## Given entries
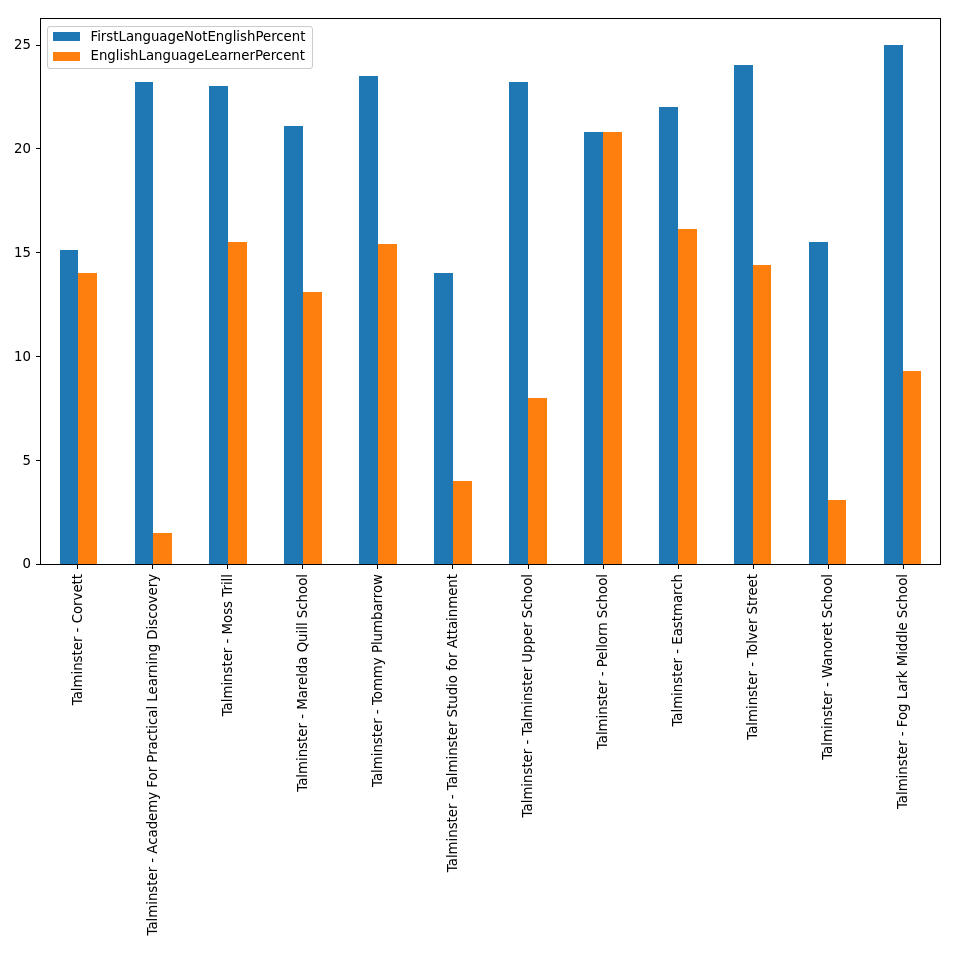
<!DOCTYPE html>
<html lang="en">
<head>
<meta charset="utf-8">
<title>Language percentages by school</title>
<style>
:root {
  --first-language: #1f77b4;
  --learner: #ff7f0e;
  --ink: #000;
  --paper: #fff;
  --legend-border: #ccc;
  --unit: 20.78px;
}
* { box-sizing: border-box; margin: 0; padding: 0; }
html, body { width: 960px; height: 960px; overflow: hidden; background: var(--paper); }
body { font: 13.3px/16px "DejaVu Sans", sans-serif; color: var(--ink); }
ul, ol { list-style: none; }

.chart {
  display: grid;
  grid-template-columns: 40px 901px;
  grid-template-rows: 547px 395px;
  width: 960px;
  height: 960px;
  padding-top: 18px;
}

.value-axis {
  display: flex;
  flex-direction: column;
  justify-content: space-between;
  padding: 27px 0 0.5px;
}
.value-axis li {
  display: flex;
  align-items: center;
  justify-content: flex-end;
  gap: 5px;
  height: 0;
  line-height: 0;
}
.value-axis li::after { content: ""; width: 4px; height: 1px; background: var(--ink); }

.plot { position: relative; border: 1px solid var(--ink); }
.groups {
  display: grid;
  grid-template-columns: repeat(12, 1fr);
  height: 100%;
}
.group { display: flex; align-items: flex-end; justify-content: center; }
.bar { width: 18.8px; height: calc(var(--value) * var(--unit)); }
.first { background: var(--first-language); }
.learner { background: var(--learner); }

.legend {
  position: absolute;
  left: 6px;
  top: 7px;
  width: 266px;
  height: 43px;
  padding: 0 5px;
  border: 1px solid var(--legend-border);
  border-radius: 3px;
  background: var(--paper);
}
.legend li { display: flex; align-items: center; gap: 11px; height: 19.5px; white-space: nowrap; }
.swatch { width: 26.5px; height: 9px; }

.school-axis {
  grid-column: 2;
  display: grid;
  grid-template-columns: repeat(12, 1fr);
}
.school-axis li {
  position: relative;
  display: flex;
  align-items: flex-start;
  justify-content: center;
  padding-top: 9px;
}
.school-axis li::before {
  content: "";
  position: absolute;
  top: 0;
  left: 37px;
  width: 1px;
  height: 4px;
  background: var(--ink);
}
.school-axis span { writing-mode: vertical-rl; transform: rotate(180deg); white-space: nowrap; }
</style>
</head>
<body>
<main class="chart">
  <ol class="value-axis">
    <li>25</li>
    <li>20</li>
    <li>15</li>
    <li>10</li>
    <li>5</li>
    <li>0</li>
  </ol>

  <section class="plot">
    <div class="groups">
      <div class="group"><div class="bar first" style="--value:15.1"></div><div class="bar learner" style="--value:14"></div></div>
      <div class="group"><div class="bar first" style="--value:23.2"></div><div class="bar learner" style="--value:1.5"></div></div>
      <div class="group"><div class="bar first" style="--value:23"></div><div class="bar learner" style="--value:15.5"></div></div>
      <div class="group"><div class="bar first" style="--value:21.1"></div><div class="bar learner" style="--value:13.1"></div></div>
      <div class="group"><div class="bar first" style="--value:23.5"></div><div class="bar learner" style="--value:15.4"></div></div>
      <div class="group"><div class="bar first" style="--value:14"></div><div class="bar learner" style="--value:4"></div></div>
      <div class="group"><div class="bar first" style="--value:23.2"></div><div class="bar learner" style="--value:8"></div></div>
      <div class="group"><div class="bar first" style="--value:20.8"></div><div class="bar learner" style="--value:20.8"></div></div>
      <div class="group"><div class="bar first" style="--value:22"></div><div class="bar learner" style="--value:16.1"></div></div>
      <div class="group"><div class="bar first" style="--value:24"></div><div class="bar learner" style="--value:14.4"></div></div>
      <div class="group"><div class="bar first" style="--value:15.5"></div><div class="bar learner" style="--value:3.1"></div></div>
      <div class="group"><div class="bar first" style="--value:25"></div><div class="bar learner" style="--value:9.3"></div></div>
    </div>
    <ul class="legend">
      <li><span class="swatch first"></span>FirstLanguageNotEnglishPercent</li>
      <li><span class="swatch learner"></span>EnglishLanguageLearnerPercent</li>
    </ul>
  </section>

  <ol class="school-axis">
    <li><span>Talminster - Corvett</span></li>
    <li><span>Talminster - Academy For Practical Learning Discovery</span></li>
    <li><span>Talminster - Moss Trill</span></li>
    <li><span>Talminster - Marelda Quill School</span></li>
    <li><span>Talminster - Tommy Plumbarrow</span></li>
    <li><span>Talminster - Talminster Studio for Attainment</span></li>
    <li><span>Talminster - Talminster Upper School</span></li>
    <li><span>Talminster - Pellorn School</span></li>
    <li><span>Talminster - Eastmarch</span></li>
    <li><span>Talminster - Tolver Street</span></li>
    <li><span>Talminster - Wanoret School</span></li>
    <li><span>Talminster - Fog Lark Middle School</span></li>
  </ol>
</main>
</body>
</html>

## Your goal
Show all lines in the entries above where the string "axis" appears.

## Result below
.value-axis {
.value-axis li {
.value-axis li::after { content: ""; width: 4px; height: 1px; background: var(--ink); }
.school-axis {
.school-axis li {
.school-axis li::before {
.school-axis span { writing-mode: vertical-rl; transform: rotate(180deg); white-space: nowrap; }
  <ol class="value-axis">
  <ol class="school-axis">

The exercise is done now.